${\displaystyle d^{*}(A)=\limsup _{N-M\rightarrow \infty }{\frac {|A\cap \{M,M+1,\ldots ,N\}|}{N-M+1}}}$

## Properties and examples

• If d(A) exists for some set A, and Ac denotes its complement set with respect to ${\displaystyle \mathbb {N} }$  then d(Ac) = 1 − d(A).
• Corollary: ${\displaystyle d(\mathbb {N} )=1.}$
• If ${\displaystyle d(A),d(B),}$  and ${\displaystyle d(A\cup B)}$  exist, then
${\displaystyle \max\{d(A),d(B)\}\leq d(A\cup B)\leq \min\{d(A)+d(B),1\}.}$
• For any finite set F of positive integers, d(F) = 0.
• If ${\displaystyle A=\{n^{2}:n\in \mathbb {N} \}}$  is the set of all squares, then d(A) = 0.
• If ${\displaystyle A=\{2n:n\in \mathbb {N} \}}$  is the set of all even numbers, then d(A) = 0.5. Similarly, for any arithmetical progression ${\displaystyle A=\{an+b:n\in \mathbb {N} \}}$  we get ${\displaystyle d(A)={\tfrac {1}{a}}.}$
• The set of all square-free integers has density ${\displaystyle {\tfrac {6}{\pi ^{2}}}.}$  More generally, the set of all nth-power-free numbers for any natural n has density ${\displaystyle {\tfrac {1}{\zeta (n)}},}$  where ${\displaystyle \zeta (n)}$  is the Riemann zeta function.
• The set of abundant numbers has non-zero density.[3] Marc Deléglise showed in 1998 that the density of the set of abundant numbers and perfect numbers is between 0.2474 and 0.2480.[4]
• The set
${\displaystyle A=\bigcup _{n=0}^{\infty }\left\{2^{2n},\ldots ,2^{2n+1}-1\right\}}$
of numbers whose binary expansion contains an odd number of digits is an example of a set which does not have an asymptotic density, since the upper density of this set is
${\displaystyle {\overline {d}}(A)=\lim _{m\to \infty }{\frac {1+2^{2}+\cdots +2^{2m}}{2^{2m+1}-1}}=\lim _{m\to \infty }{\frac {2^{2m+2}-1}{3(2^{2m+1}-1)}}={\frac {2}{3}},}$
whereas its lower density is
${\displaystyle {\underline {d}}(A)=\lim _{m\to \infty }{\frac {1+2^{2}+\cdots +2^{2m}}{2^{2m+2}-1}}=\lim _{m\to \infty }{\frac {2^{2m+2}-1}{3(2^{2m+2}-1)}}={\frac {1}{3}}.}$
• The set of numbers whose decimal expansion begins with the digit 1 similarly has no natural density: the lower density is 1/9 and the upper density is 5/9.[1] (See Benford's law.)
• Consider an equidistributed sequence ${\displaystyle \{\alpha _{n}\}_{n\in \mathbb {N} }}$  in ${\displaystyle [0,1]}$  and define a monotone family ${\displaystyle \{A_{x}\}_{x\in [0,1]}}$  of sets:
${\displaystyle A_{x}:=\{n\in \mathbb {N} :\alpha _{n}
Then, by definition, ${\displaystyle d(A_{x})=x}$  for all ${\displaystyle x}$ .

## Other density functions

Other density functions on subsets of the natural numbers may be defined analogously.

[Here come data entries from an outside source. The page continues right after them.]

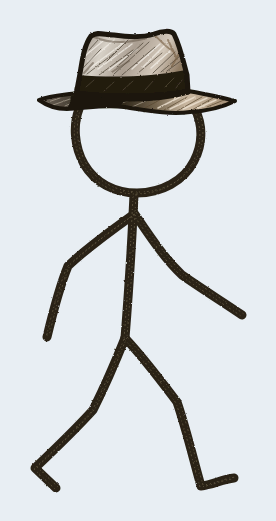
<!DOCTYPE html>
<html lang="en">
<head>
<meta charset="utf-8">
<title>Walking stick figure in a hat</title>
<style>
:root { --paper: #e8eef3; --ink: #2a2317; --ink-deep: #1b160d; --grain: #75694f; --felt-light: #d6d0c6; --felt-mid: #94877a; --felt-tan: #b59d80; }
html, body { margin: 0; height: 100%; overflow: hidden; background: var(--paper); }
svg { display: block; width: 276px; height: 521px; }
.limb { fill: none; stroke: var(--ink); stroke-width: 9; stroke-linecap: round; stroke-linejoin: round; }
.grain { fill: none; stroke: var(--grain); stroke-width: 1; stroke-dasharray: 2 3 1 2; stroke-linejoin: round; opacity: .6; }
.outline { fill: none; stroke: var(--ink-deep); stroke-linecap: round; stroke-linejoin: round; }
.hatch { fill: none; stroke-linecap: round; }
</style>
</head>
<body>
<svg viewBox="0 0 276 521" role="img" aria-label="Pencil-drawn stick figure walking, wearing a fedora">
  <defs>
    <linearGradient id="crown-felt" x1="0" y1="0" x2="1" y2=".3">
      <stop offset="0" stop-color="#8b8075"/>
      <stop offset=".3" stop-color="#d6d0c6"/>
      <stop offset=".55" stop-color="#aa9e91"/>
      <stop offset=".8" stop-color="#d3c8ba"/>
      <stop offset="1" stop-color="#8f7b64"/>
    </linearGradient>
    <linearGradient id="brim-felt" x1="0" y1="0" x2="1" y2="0">
      <stop offset="0" stop-color="#6f665b"/>
      <stop offset=".2" stop-color="#40382c"/>
      <stop offset=".4" stop-color="#241d12"/>
      <stop offset=".6" stop-color="#75664f"/>
      <stop offset=".75" stop-color="#c9b7a0"/>
      <stop offset="1" stop-color="#a08a70"/>
    </linearGradient>
    <filter id="pencil-edge" x="0" y="0" width="276" height="521" filterUnits="userSpaceOnUse">
      <feTurbulence type="fractalNoise" baseFrequency=".35" numOctaves="2" seed="4" result="noise"/>
      <feDisplacementMap in="SourceGraphic" in2="noise" scale="2" xChannelSelector="R" yChannelSelector="G"/>
    </filter>
    <path id="crown-shape" d="M79 79C82 64 83 47 91 36C97 31 105 35 114 35C128 37 142 38 154 34C162 31 171 30 174 34C180 46 183 60 187 75L188 92C152 97 112 98 76 95Z"/>
    <path id="brim-shape" d="M39 100C51 95 65 95 77 93C113 97 152 97 188 91C205 94 221 97 235 101C223 107 207 111 190 112C168 115 145 110 124 107C102 104 84 109 67 109C55 109 46 105 39 100Z"/>
    <clipPath id="crown-clip"><use href="#crown-shape"/></clipPath>
    <clipPath id="brim-clip"><use href="#brim-shape"/></clipPath>
    <g id="body-lines">
      <path d="M79 109C73 125 74 146 84 164C95 183 115 193 137 193C161 193 184 181 194 161C203 144 203 125 195 109"/>
      <path d="M134 195L133 215C131 257 128 300 125 338"/>
      <path d="M133 215C112 230 88 247 68 266C59 288 53 312 47 337"/>
      <path d="M134 213C149 235 164 258 182 275C202 289 223 302 242 315"/>
      <path d="M125 338C115 363 104 388 93 410C74 431 55 449 35 468L56 488"/>
      <path d="M125 338C144 358 161 381 177 402C186 428 193 458 201 486C212 485 223 479 234 478"/>
    </g>
  </defs>

  <rect width="276" height="521" fill="#e8eef3"/>

  <g id="figure" filter="url(#pencil-edge)">
    <use href="#body-lines" class="limb"/>
    <use href="#body-lines" class="grain" transform="translate(-1 1)"/>
    <use href="#body-lines" class="grain" transform="translate(2 -1)"/>
  </g>

  <g id="hat" filter="url(#pencil-edge)">
    <use href="#crown-shape" fill="url(#crown-felt)"/>
    <g clip-path="url(#crown-clip)" class="hatch">
      <path stroke="#f2eee7" stroke-width="1.5" opacity=".75" d="M88 62L114 40M90 68L126 41M98 69L132 44M109 70L137 49M132 69L160 44M143 67L167 43M151 68L171 50M86 55L103 41"/>
      <path stroke="#51473a" stroke-width="1" opacity=".75" d="M83 68L101 49M87 74L117 51M99 75L133 50M114 74L149 42M122 75L155 47M138 73L162 53M153 73L175 52M161 72L180 56M89 50L99 39M107 61L128 40M167 71L182 60M117 67L143 43"/>
      <path stroke="#755c40" stroke-width="2" opacity=".6" d="M154 35C162 41 165 47 173 51M168 40L177 59M172 66L181 50"/>
      <path stroke="#675a4c" stroke-width="2" opacity=".55" d="M94 37C108 43 126 44 147 38M112 72L129 61M84 73L93 63"/>
    </g>
    <path id="hat-band" fill="#211b10" d="M78 75C113 78 151 77 186 70L189 92C152 98 112 98 75 95Z"/>
    <path class="hatch" stroke="#6b5f49" stroke-width="1" opacity=".5" d="M86 87L94 80M104 91L114 82M123 90L133 81M145 90L154 80M165 87L174 78M176 88L182 80"/>
    <use href="#brim-shape" fill="url(#brim-felt)"/>
    <g clip-path="url(#brim-clip)" class="hatch">
      <path stroke="#b0a594" stroke-width="1" opacity=".7" d="M48 102L60 98M53 105L70 99M65 106L79 100M118 104L134 99M132 107L150 99"/>
      <path stroke="#eee3d3" stroke-width="1.5" opacity=".8" d="M158 108L180 97M170 109L195 97M183 109L207 98M198 108L216 100"/>
      <path stroke="#59482f" stroke-width="1" opacity=".7" d="M145 108L165 97M164 110L187 97M177 111L202 97M192 110L213 98M207 107L224 100"/>
    </g>
    <use href="#crown-shape" class="outline" stroke-width="5"/>
    <use href="#brim-shape" class="outline" stroke-width="4"/>
    <path class="outline" stroke-width="5" d="M73 98C91 102 110 100 130 99C153 99 174 96 188 92"/>
    <path fill="#1b160d" d="M73 96C91 99 110 97 127 98L120 106C103 103 84 110 67 109Z"/>
  </g>
</svg>
</body>
</html>
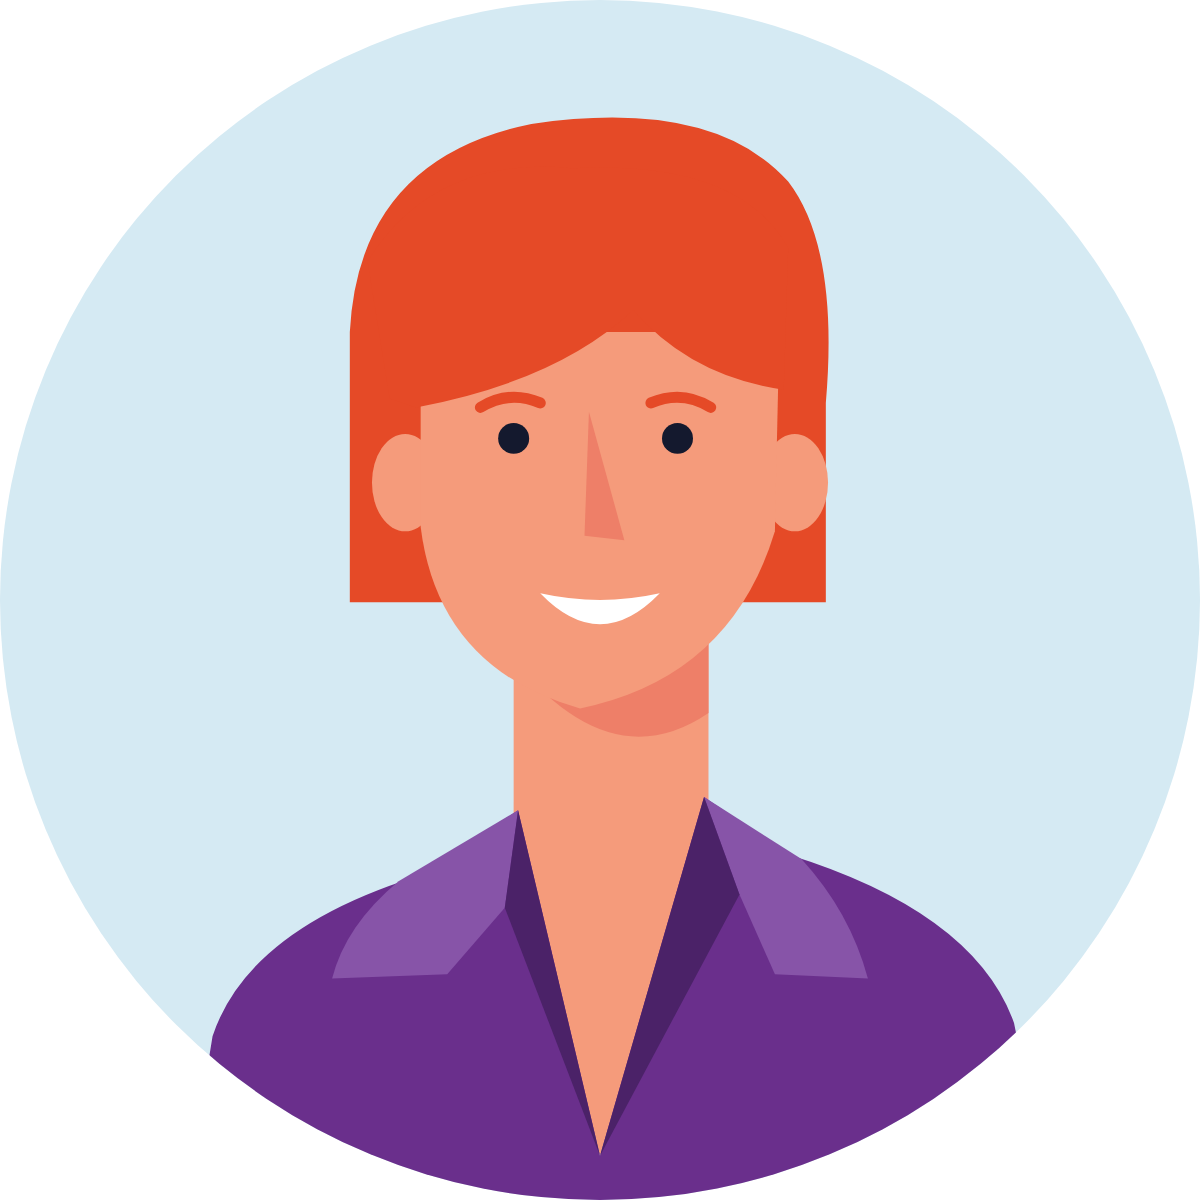
<!DOCTYPE html>
<html lang="en">
<head>
<meta charset="utf-8">
<title>Avatar</title>
<style>
  :root {
    --page: #ffffff;
    --badge: #d5eaf3;
    --skin: #f59b7b;
    --skin-shade: #ee7f68;
    --hair: #e54a27;
    --eye: #14192e;
    --teeth: #ffffff;
    --shirt: #6a2f8c;
    --collar: #8754a8;
    --lapel: #4b2268;
  }
  html, body {
    margin: 0;
    width: 1200px;
    height: 1200px;
    overflow: hidden;
    background: var(--page);
  }
  .avatar {
    display: block;
    width: 1200px;
    height: 1200px;
  }
</style>
</head>
<body>
<svg class="avatar" viewBox="0 0 542 542" role="img" aria-label="Smiling red-haired man in a purple shirt">
  <defs>
    <clipPath id="badge-clip">
      <circle cx="271" cy="271" r="271"/>
    </clipPath>
  </defs>

  <circle class="badge" cx="271" cy="271" r="271" fill="var(--badge)"/>

  <g clip-path="url(#badge-clip)">
    <g class="hair-back">
      <path d="M158 272 L158 150 Q162 72 240 56 Q322 44 356 82 Q379 112 373 182 L373 272 Z" fill="var(--hair)"/>
    </g>

    <g class="ears" fill="var(--skin)">
      <ellipse cx="183" cy="218" rx="15" ry="22"/>
      <ellipse cx="359" cy="218" rx="15" ry="22"/>
    </g>

    <g class="neck">
      <path d="M232 288 L232 368 L271 522 L320 362 L320 288 Z" fill="var(--skin)"/>
      <path d="M232 298 Q276 352 320 322 L320 288 L232 288 Z" fill="var(--skin-shade)"/>
    </g>

    <g class="shirt">
      <path d="M84 542 L96 468 Q112 420 188 396 L234 366 L271 522 L318 360 L356 386 Q440 412 458 462 L474 542 Z" fill="var(--shirt)"/>
      <path d="M234 366 L180 398 Q156 418 150 442 L202 440 L228 410 Z" fill="var(--collar)"/>
      <path d="M234 366 L228 410 L271 522 Z" fill="var(--lapel)"/>
      <path d="M318 360 L362 388 Q384 412 392 442 L350 440 L334 404 Z" fill="var(--collar)"/>
      <path d="M318 360 L334 404 L271 522 Z" fill="var(--lapel)"/>
    </g>

    <g class="face">
      <path d="M190 150 L190 238 Q198 302 262 320 Q330 306 350 240 L352 150 Z" fill="var(--skin)"/>
      <path d="M266 186 L282 244 L264 242 Z" fill="var(--skin-shade)"/>
      <g class="eyes" fill="var(--eye)">
        <circle cx="232" cy="198" r="7"/>
        <circle cx="306" cy="198" r="7"/>
      </g>
      <g class="brows" fill="none" stroke="var(--hair)" stroke-width="5" stroke-linecap="round">
        <path d="M217 184 Q230 176 244 182"/>
        <path d="M294 182 Q308 176 321 184"/>
      </g>
      <path class="smile" d="M244 268 Q271 296 298 268 Q271 274 244 268 Z" fill="var(--teeth)"/>
    </g>

    <path class="hair-fringe" d="M166 118 Q196 70 258 76 Q334 72 356 112 L354 176 Q312 170 286 140 Q252 172 188 184 L176 180 Z" fill="var(--hair)"/>
  </g>
</svg>
</body>
</html>
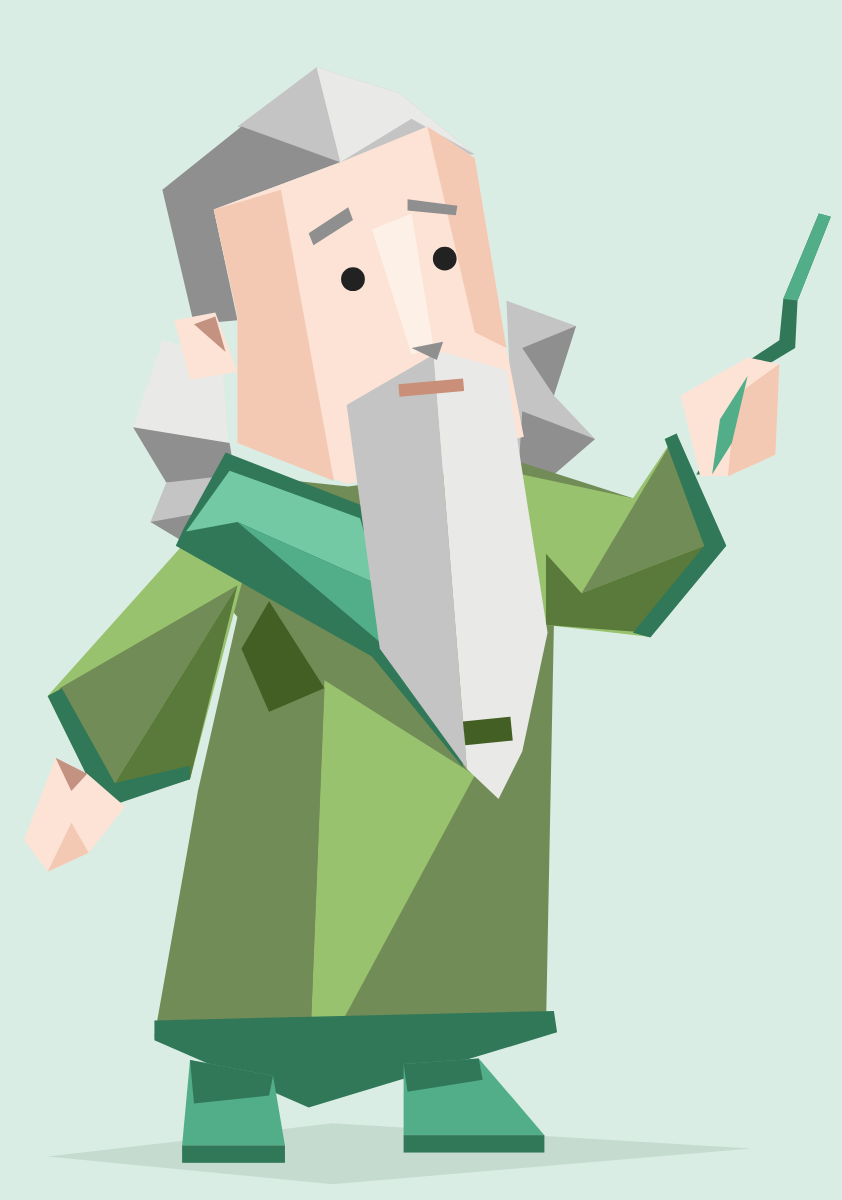
<!DOCTYPE html>
<html lang="en">
<head>
<meta charset="utf-8">
<title>Old Wizard</title>
<style>
  :root {
    --bg: #d9ede4;
    --ground: #c6dbd0;
    --hair-light: #e9e9e7;
    --hair-mid: #c4c4c4;
    --hair-dark: #8f8f8f;
    --skin-light: #fce3d5;
    --skin-mid: #f4c9b3;
    --skin-dark: #c49280;
    --nose: #fdf0e6;
    --mouth: #c98f78;
    --eye: #222222;
    --robe-light: #99c26e;
    --robe-mid: #718c56;
    --robe-dark: #5a7a3c;
    --robe-deep: #445f24;
    --trim: #317858;
    --collar-light: #72c9a4;
    --collar-mid: #52ae88;
  }
  html, body { margin: 0; padding: 0; overflow: hidden; background: var(--bg); }
  .canvas { width: 842px; height: 1200px; display: block; }
</style>
</head>
<body>
<svg class="canvas" viewBox="0 0 1064 1517" xmlns="http://www.w3.org/2000/svg" role="img" aria-label="Low-poly old wizard in a green robe holding a wand">
  <rect width="1064" height="1517" fill="var(--bg)"/>
  <polygon class="ground-shadow" points="60,1462 420,1420 950,1452 420,1497" fill="var(--ground)"/>

  <g class="hair-back">
    <polygon points="640,380 728,412 700,500 752,555 700,600 650,600" fill="var(--hair-mid)"/>
    <polygon points="660,440 728,412 700,500" fill="var(--hair-dark)"/>
    <polygon points="660,520 752,555 700,600 655,600" fill="var(--hair-dark)"/>
    <polygon points="205,430 280,450 290,580 168,540" fill="var(--hair-light)"/>
    <polygon points="168,540 290,560 300,620 210,610" fill="var(--hair-dark)"/>
    <polygon points="210,610 300,600 310,660 190,660" fill="var(--hair-mid)"/>
    <polygon points="190,660 300,640 240,690" fill="var(--hair-dark)"/>
  </g>

  <g class="wizard-robe">
    <polygon class="robe-body" points="225,690 300,600 440,615 660,585 800,630 700,790 690,1300 195,1310 250,1000 300,780" fill="var(--robe-mid)"/>
    <polygon points="390,880 580,980 690,800 690,1300 390,1370" fill="var(--robe-mid)"/>
    <polygon points="410,860 600,980 390,1370" fill="var(--robe-light)"/>
    <polygon points="305,820 340,760 410,870 340,900" fill="var(--robe-deep)"/>
    <polygon points="340,900 410,870 390,1370 300,1320" fill="var(--robe-mid)"/>
    <polygon class="right-sleeve" points="660,600 800,630 855,548 915,690 820,805 690,790" fill="var(--robe-light)"/>
    <polygon points="735,750 855,548 890,690" fill="var(--robe-mid)"/>
    <polygon points="690,700 735,750 890,690 820,800 690,790" fill="var(--robe-dark)"/>
    <polygon points="840,555 855,548 918,690 822,806 800,800 890,690" fill="var(--trim)"/>
    <polygon class="left-sleeve" points="60,880 230,690 310,720 240,985 130,1020" fill="var(--robe-light)"/>
    <polygon points="75,870 300,740 145,990" fill="var(--robe-mid)"/>
    <polygon points="145,990 300,740 240,985" fill="var(--robe-dark)"/>
    <polygon points="60,880 78,870 145,990 240,968 240,985 130,1022" fill="var(--trim)"/>
    <polygon class="hem" points="195,1290 700,1278 704,1305 390,1400 195,1315" fill="var(--trim)"/>
  </g>

  <g class="boots">
    <polygon points="240,1340 345,1360 360,1448 230,1448" fill="var(--collar-mid)"/>
    <rect x="230" y="1448" width="130" height="22" fill="var(--trim)"/>
    <polygon points="240,1340 345,1360 340,1385 245,1395" fill="var(--trim)"/>
    <polygon points="510,1345 605,1338 688,1435 510,1435" fill="var(--collar-mid)"/>
    <rect x="510" y="1435" width="178" height="22" fill="var(--trim)"/>
    <polygon points="510,1345 605,1338 610,1365 515,1380" fill="var(--trim)"/>
  </g>

  <g class="hands">
    <polygon class="left-hand" points="30,1062 70,958 110,978 158,1020 112,1078 60,1102" fill="var(--skin-light)"/>
    <polygon points="70,958 110,978 90,1000" fill="var(--skin-dark)"/>
    <polygon points="60,1102 112,1078 90,1040" fill="var(--skin-mid)"/>
    <polygon class="wand" points="905,560 940,460 985,430 990,378 1035,270 1050,274 1008,380 1005,440 955,470 925,600 880,600" fill="var(--trim)"/>
    <polygon points="990,378 1035,270 1050,274 1008,380" fill="var(--collar-mid)"/>
    <polygon class="right-hand" points="860,500 945,452 985,460 980,575 920,602 885,602" fill="var(--skin-light)"/>
    <polygon points="930,500 985,460 980,575 920,602" fill="var(--skin-mid)"/>
    <polygon points="910,530 945,475 925,560 900,600" fill="var(--collar-mid)"/>
  </g>

  <g class="wizard-head">
    <polygon class="hair-top" points="300,160 400,85 505,118 600,195 540,200 430,205" fill="var(--hair-mid)"/>
    <polygon points="400,85 505,118 600,195 520,150 430,205" fill="var(--hair-light)"/>
    <polygon points="205,240 305,160 430,205 270,265 300,405 245,410" fill="var(--hair-dark)"/>
    <polygon class="face" points="270,265 430,205 540,160 600,200 640,440 662,552 440,612 300,560 300,400" fill="var(--skin-light)"/>
    <polygon points="270,265 355,240 422,608 300,560 300,400" fill="var(--skin-mid)"/>
    <polygon points="540,160 600,200 640,440 600,420" fill="var(--skin-mid)"/>
    <polygon class="nose" points="470,290 520,270 548,440 520,448" fill="var(--nose)"/>
    <polygon class="ear" points="220,405 272,395 300,470 240,480" fill="var(--skin-light)"/>
    <polygon points="245,410 272,400 285,445" fill="var(--skin-dark)"/>
    <polygon class="brow" points="390,295 440,262 446,278 396,310" fill="var(--hair-dark)"/>
    <polygon class="brow" points="515,252 578,260 576,272 515,266" fill="var(--hair-dark)"/>
    <circle class="eye" cx="446" cy="353" r="15" fill="var(--eye)"/>
    <circle class="eye" cx="562" cy="327" r="15" fill="var(--eye)"/>
  </g>

  <g class="collar">
    <polygon points="285,572 460,640 490,740 580,905 585,970 470,830 222,690 232,668" fill="var(--trim)"/>
    <polygon points="290,595 455,655 480,740 300,660 235,672" fill="var(--collar-light)"/>
    <polygon points="300,660 480,740 490,820" fill="var(--collar-mid)"/>
  </g>

  <g class="beard">
    <polygon points="438,512 548,448 590,972 480,820" fill="var(--hair-mid)"/>
    <polygon points="548,448 560,445 640,468 692,800 660,950 630,1010 590,972" fill="var(--hair-light)"/>
    <polygon points="520,440 560,432 552,455" fill="var(--hair-dark)"/>
    <rect class="mouth" x="504" y="482" width="82" height="16" fill="var(--mouth)" transform="rotate(-5 545 490)"/>
    <polygon class="beard-tie" points="585,912 645,906 648,936 588,942" fill="var(--robe-deep)"/>
  </g>
</svg>
</body>
</html>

For example, the logarithmic density of a set A is defined as the limit (if it exists)

${\displaystyle \mathbf {\delta } (A)=\lim _{x\rightarrow \infty }{\frac {1}{\log x}}\sum _{n\in A,n\leq x}{\frac {1}{n}}\ .}$

Upper and lower logarithmic densities are defined analogously as well.

For the set of multiples of an integer sequence, the Davenport–Erdős theorem states that the natural density and logarithmic density are equal.[5]

## Notes

1. ^ a b Tenenbaum (1995) p.261
2. ^ Nathanson (2000) pp.256–257
3. ^ Hall, Richard R.; Tenenbaum, Gérald (1988). Divisors. Cambridge Tracts in Mathematics. 90. Cambridge: Cambridge University Press. p. 95. ISBN 978-0-521-34056-4. Zbl 0653.10001.
4. ^ Deléglise, Marc (1998). "Bounds for the density of abundant integers". Experimental Mathematics. 7 (2): 137–143. CiteSeerX 10.1.1.36.8272. doi:10.1080/10586458.1998.10504363. ISSN 1058-6458. MR 1677091. Zbl 0923.11127.
5. ^ Hall, Richard R. (1996), Sets of multiples, Cambridge Tracts in Mathematics, 118, Cambridge University Press, Cambridge, Theorem 0.2, p. 5, doi:10.1017/CBO9780511566011, ISBN 978-0-521-40424-2, MR 1414678